The risk of ischemic stroke increased by 3% for each additional year a patient had diabetes.…
Compared with nondiabetics in the longitudinal study, those who had the disease for at least 10 years had a threefold higher stroke risk (HR 3.2, 95% CI 2.4 to 4.5).
Mitchell Elkind, MD, of Columbia University in New York City, and colleagues reported that, although stroke rates have been dropping among diabetics, more people are developing the disease — and at younger ages — because of the obesity epidemic. That means that the stroke burden is growing heavier, particularly as the population ages and people live longer.
“It is thus important to better understand the dynamics between diabetes, time, and stroke, and to emphasize the importance of interventions to prevent early diabetes,” the authors wrote. “Minimizing the number of years a patient has diabetes would help combat the increase in stroke risk with each year of the disease.”
Elkind and colleagues examined data from 3,298 individuals participating in the Northern Manhattan Study who had never been diagnosed with a stroke. The average age was 69. Half of the participants were Hispanic, 21% were white, and 24% were black.
About one-fifth (22%) had diabetes at baseline and another 10% reported new-onset diabetes during an average follow-up of nine years. There were 244 ischemic strokes recorded during the study.
After adjustment for demographics and cardiovascular risk factors, ischemic stroke was predicted by the presence of baseline diabetes (HR 2.5, 95% CI 1.9 to 3.3) and diabetes as a time-dependent variable (HR 2.4, 95% CI 1.8 to 3.2), which takes into account the development of diabetes during follow-up.

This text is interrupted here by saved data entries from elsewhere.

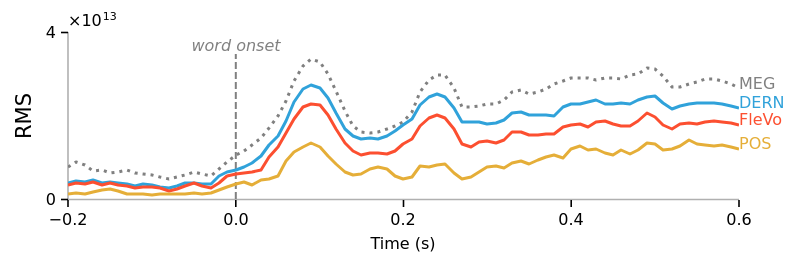
<!DOCTYPE html>
<html lang="en">
<head>
<meta charset="utf-8">
<title>RMS over time from word onset</title>
<style>
:root {
  --paper: #ffffff;
  --ink: #000000;
  --axis: #b0b0b0;
  --grey: #808080;
  --blue: #30a2da;
  --red: #fc4f30;
  --gold: #e5ae38;
}
* { box-sizing: border-box; }
html, body { margin: 0; overflow: hidden; background: var(--paper); }
.chart {
  position: relative;
  width: 801px;
  height: 268px;
  overflow: hidden;
  color: var(--ink);
  font: 16px/20px "DejaVu Sans", Verdana, sans-serif;
}
.plot { position: absolute; inset: 0; display: block; }
.series { fill: none; stroke-width: 3; stroke-linejoin: round; }
.axis { stroke: var(--axis); stroke-width: 1.6; }
.tick { stroke: var(--ink); stroke-width: 1.6; }
.label { position: absolute; white-space: nowrap; }
.centred { transform: translateX(-50%); }
.y-tick { left: 36px; width: 20px; text-align: right; }
.x-tick { top: 210px; }
.x-title { left: 403px; top: 234px; }
.y-title { left: 24px; top: 116px; font-size: 21px; transform: translate(-50%, -50%) rotate(-90deg); }
.scale { left: 68px; top: 11px; }
.scale sup { font-size: 11px; line-height: 0; vertical-align: 6px; margin-left: 1px; }
.onset { left: 236px; top: 36px; color: var(--grey); font-style: italic; }
.key { left: 739px; }
.grey { color: var(--grey); }
.blue { color: var(--blue); }
.red { color: var(--red); }
.gold { color: var(--gold); }
</style>
</head>
<body>
<main class="chart">
  <svg class="plot" width="801" height="268" viewBox="0 0 801 268" role="img" aria-label="Line chart of RMS from 0.2 seconds before to 0.6 seconds after word onset">
    <defs>
      <clipPath id="plot-area"><rect x="68" y="32" width="671" height="168"/></clipPath>
    </defs>
    <g class="axis">
      <line x1="68" y1="32" x2="68" y2="200"/>
      <line x1="67" y1="199.5" x2="739" y2="199.5"/>
    </g>
    <g class="tick">
      <line x1="61" y1="32.5" x2="68" y2="32.5"/>
      <line x1="61" y1="199.5" x2="68" y2="199.5"/>
      <line x1="68" y1="200" x2="68" y2="207"/>
      <line x1="235.8" y1="200" x2="235.8" y2="207"/>
      <line x1="403.5" y1="200" x2="403.5" y2="207"/>
      <line x1="571.2" y1="200" x2="571.2" y2="207"/>
      <line x1="739" y1="200" x2="739" y2="207"/>
    </g>
    <line x1="235.8" y1="199" x2="235.8" y2="54" stroke="var(--grey)" stroke-width="2" stroke-dasharray="7 3"/>
    <g class="series" clip-path="url(#plot-area)">
      <polyline stroke="var(--grey)" stroke-dasharray="3 5" points="68,167 76,162 85,165 93,171 102,170 110,173 118,172 127,170 135,173 143,174 152,175 160,177 169,179 177,177 185,175 194,172 202,174 211,176 219,169 227,162 236,155 244,151 252,145 261,138 269,128 278,116 286,101 294,81 303,66 311,59 320,62 328,74 336,91 345,111 353,126 361,132 370,133 378,132 387,129 395,126 403,122 412,112 420,92 429,80 437,75 445,75 454,88 462,107 471,107 479,106 487,104 496,104 504,100 512,92 521,90 529,94 538,92 546,89 554,84 563,81 571,78 580,78 588,78 596,80 605,78 613,78 621,79 630,75 638,74 647,68 655,69 663,76 672,87 680,87 689,84 697,82 705,79 714,79 722,81 731,84 739,88"/>
      <polyline stroke="var(--blue)" points="68,183 76,181 85,182 93,180 102,183 110,182 118,183 127,184 135,186 143,184 152,185 160,187 169,188 177,186 185,183 194,183 202,184 211,184 219,176 227,172 236,170 244,167 252,163 261,156 269,145 278,136 286,121 294,102 303,89 311,85 320,88 328,98 336,113 345,129 353,136 361,139 370,138 378,139 387,136 395,131 403,125 412,119 420,105 429,97 437,94 445,97 454,108 462,122 471,122 479,122 487,124 496,123 504,120 512,113 521,112 529,115 538,115 546,115 554,116 563,107 571,104 580,104 588,102 596,100 605,104 613,104 621,103 630,104 638,100 647,97 655,96 663,103 672,109 680,106 689,104 697,103 705,103 714,103 722,104 731,106 739,108"/>
      <polyline stroke="var(--red)" points="68,185 76,183 85,184 93,182 102,185 110,183 118,185 127,186 135,188 143,187 152,187 160,188 169,191 177,189 185,186 194,183 202,186 211,188 219,183 227,176 236,174 244,173 252,172 261,170 269,157 278,147 286,133 294,119 303,107 311,104 320,105 328,115 336,129 345,143 353,151 361,155 370,153 378,153 387,154 395,151 403,144 412,139 420,126 429,118 437,115 445,118 454,129 462,144 471,147 479,142 487,141 496,143 504,140 512,132 521,132 529,135 538,135 546,134 554,134 563,127 571,125 580,124 588,127 596,122 605,121 613,124 621,126 630,126 638,121 647,113 655,117 663,125 672,129 680,124 689,123 697,124 705,122 714,121 722,122 731,123 739,125"/>
      <polyline stroke="var(--gold)" points="68,194 76,193 85,194 93,192 102,190 110,189 118,191 127,194 135,194 143,194 152,195 160,194 169,194 177,194 185,194 194,193 202,194 211,193 219,190 227,187 236,184 244,182 252,185 261,180 269,179 278,176 286,161 294,152 303,147 311,143 320,147 328,156 336,164 345,172 353,175 361,174 370,169 378,167 387,169 395,176 403,179 412,177 420,166 429,167 437,165 445,164 454,173 462,179 471,177 479,172 487,167 496,166 504,168 512,163 521,161 529,164 538,160 546,157 554,155 563,158 571,149 580,146 588,150 596,149 605,153 613,155 621,150 630,154 638,150 647,143 655,144 663,150 672,149 680,146 689,140 697,144 705,145 714,146 722,145 731,147 739,149"/>
    </g>
  </svg>

  <span class="label scale">×10<sup>13</sup></span>
  <span class="label y-title">RMS</span>
  <span class="label y-tick" style="top: 23px">4</span>
  <span class="label y-tick" style="top: 190px">0</span>

  <span class="label x-tick centred" style="left: 68px">−0.2</span>
  <span class="label x-tick centred" style="left: 236px">0.0</span>
  <span class="label x-tick centred" style="left: 403px">0.2</span>
  <span class="label x-tick centred" style="left: 571px">0.4</span>
  <span class="label x-tick centred" style="left: 739px">0.6</span>
  <span class="label x-title centred">Time (s)</span>

  <span class="label onset centred">word onset</span>
  <span class="label key grey" style="top: 74px">MEG</span>
  <span class="label key blue" style="top: 93px">DERN</span>
  <span class="label key red" style="top: 110px">FleVo</span>
  <span class="label key gold" style="top: 134px">POS</span>
</main>
</body>
</html>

The researchers had hypothesized that incorporating incident diabetes would change the magnitude of the association, but it did not, possibly because these older individuals already had a high cardiovascular risk burden at baseline that did not change much with the development of diabetes.
Other possible reasons incident diabetes did not improve risk prediction included greater compliance with therapy among those newly diagnosed, a shorter duration of diabetes among the incident cases, which might not be long enough to translate into a higher stroke risk, and the potential for missing cases during follow-up because of the use of self-report.

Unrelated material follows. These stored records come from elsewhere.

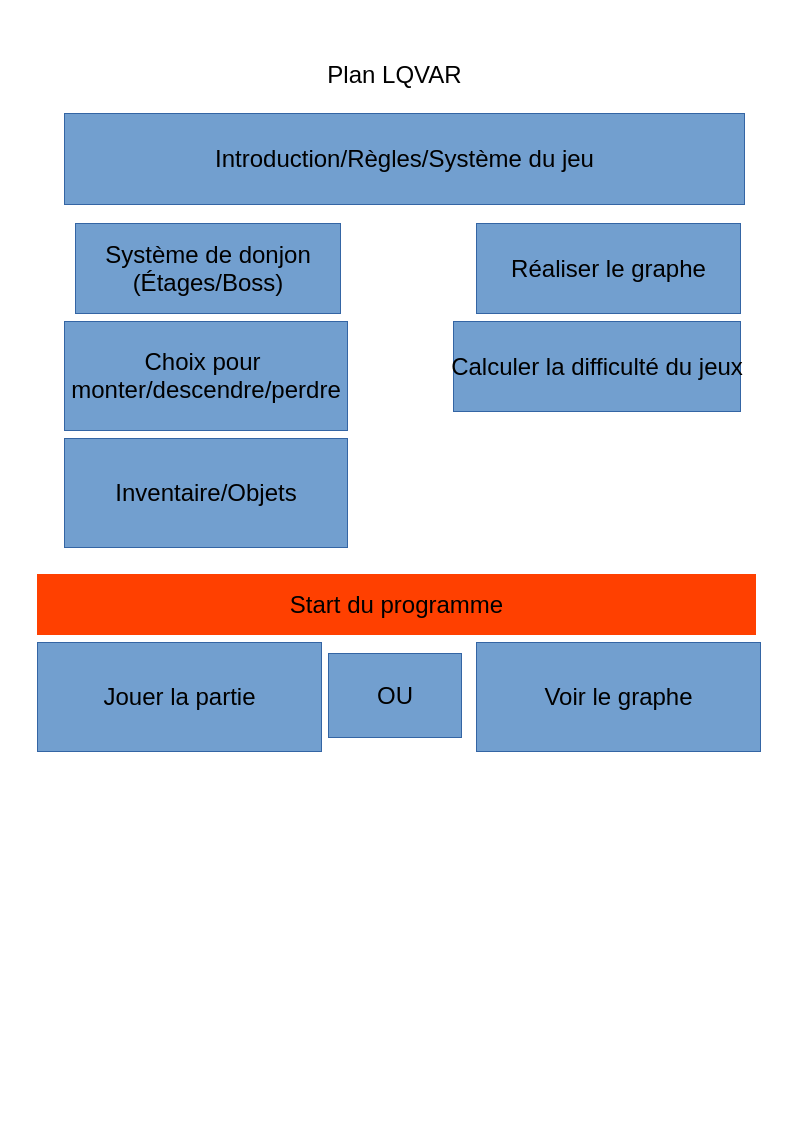
<!DOCTYPE html>
<html lang="fr">
<head>
<meta charset="utf-8">
<title>Plan LQVAR</title>
<style>
:root {
  --paper: #ffffff;
  --ink: #000000;
  --step: #729fcf;
  --step-edge: #3465a4;
  --start: #ff4000;
}
* { box-sizing: border-box; margin: 0; padding: 0; }
html, body { width: 794px; height: 1123px; overflow: hidden; background: var(--paper); }
.plan {
  width: 794px;
  height: 1123px;
  padding-top: 61px;
  display: flex;
  flex-direction: column;
  color: var(--ink);
  font: 24px/28px "Liberation Sans", Arial, sans-serif;
}
h1 { font-size: 24px; font-weight: 400; text-align: center; padding-right: 5px; }
.step {
  display: flex;
  align-items: center;
  justify-content: center;
  flex: none;
  height: 110px;
  background: var(--step);
  border: 1px solid var(--step-edge);
  text-align: center;
  white-space: nowrap;
}
.introduction { width: 681px; height: 92px; margin: 24px 0 0 64px; }
.preparation {
  display: flex;
  justify-content: space-between;
  width: 677px;
  margin: 18px 0 0 64px;
}
.column { display: flex; flex-direction: column; gap: 7px; }
.story { width: 284px; }
.analysis { width: 288px; }
.short { height: 91px; }
.dungeon { width: 266px; margin-left: 11px; }
.graph { width: 265px; margin-left: 23px; }
.lead { display: block; padding-right: 7px; }
.start {
  width: 719px;
  height: 61px;
  margin: 26px 0 0 37px;
  background: var(--start);
  border-color: var(--start);
}
.options { display: flex; align-items: flex-start; margin: 7px 0 0 37px; }
.option { width: 285px; }
.or { width: 134px; height: 85px; margin: 11px 14px 0 6px; }
</style>
</head>
<body>
<main class="plan">
  <h1>Plan LQVAR</h1>
  <div class="step introduction">Introduction/Règles/Système du jeu</div>
  <section class="preparation">
    <div class="column story">
      <div class="step short dungeon"><p>Système de donjon<br>(Étages/Boss)</p></div>
      <div class="step"><p><span class="lead">Choix pour</span>monter/descendre/perdre</p></div>
      <div class="step">Inventaire/Objets</div>
    </div>
    <div class="column analysis">
      <div class="step short graph">Réaliser le graphe</div>
      <div class="step short">Calculer la difficulté du jeux</div>
    </div>
  </section>
  <div class="step start">Start du programme</div>
  <section class="options">
    <div class="step option">Jouer la partie</div>
    <div class="step or">OU</div>
    <div class="step option">Voir le graphe</div>
  </section>
</main>
</body>
</html>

Compared with nondiabetics, the risk of ischemic stroke was similar for those who had diabetes for up to five years (HR 1.7) and those who had the disease for five to 10 years (HR 1.8). The risk was greater for those who had diabetes for a decade or more (HR 3.2).
The growing stroke risk that accompanies a longer duration of diabetes could be mediated through several mechanisms, according to the researchers:
- Greater carotid plaque thickness
- Accelerated microvascular and macrovascular complications from long-term hypertension
- Greater risk of microalbuminuria, which has been shown to be a risk factor for stroke in patients with diabetes
- Endothelial dysfunction
- Abnormalities in fibrinogen and clotting mechanisms
The finding “warrants steps to institute long-standing and sustainable lifestyle changes for primary prevention and appropriate long-term management after diagnosis,” the authors wrote.
They acknowledged some limitations of the study, including the lack of information on fasting blood glucose and glycated hemoglobin during follow-up and possible confounding of the association between diabetes duration and stroke risk by age.
- Having diabetes for 10 years or more tripled the risk of an ischemic stroke in this racially and ethnically diverse population.
- Diabetes at baseline and duration of diabetes both significantly increased the risk of an ischemic stroke, according to a longitudinal study.
Banerjee C, et al “Duration of diabetes and risk of ischemic stroke: The Northern Manhattan Study” Stroke 2012; DOI: 10.1161/STROKEAHA.111.641381.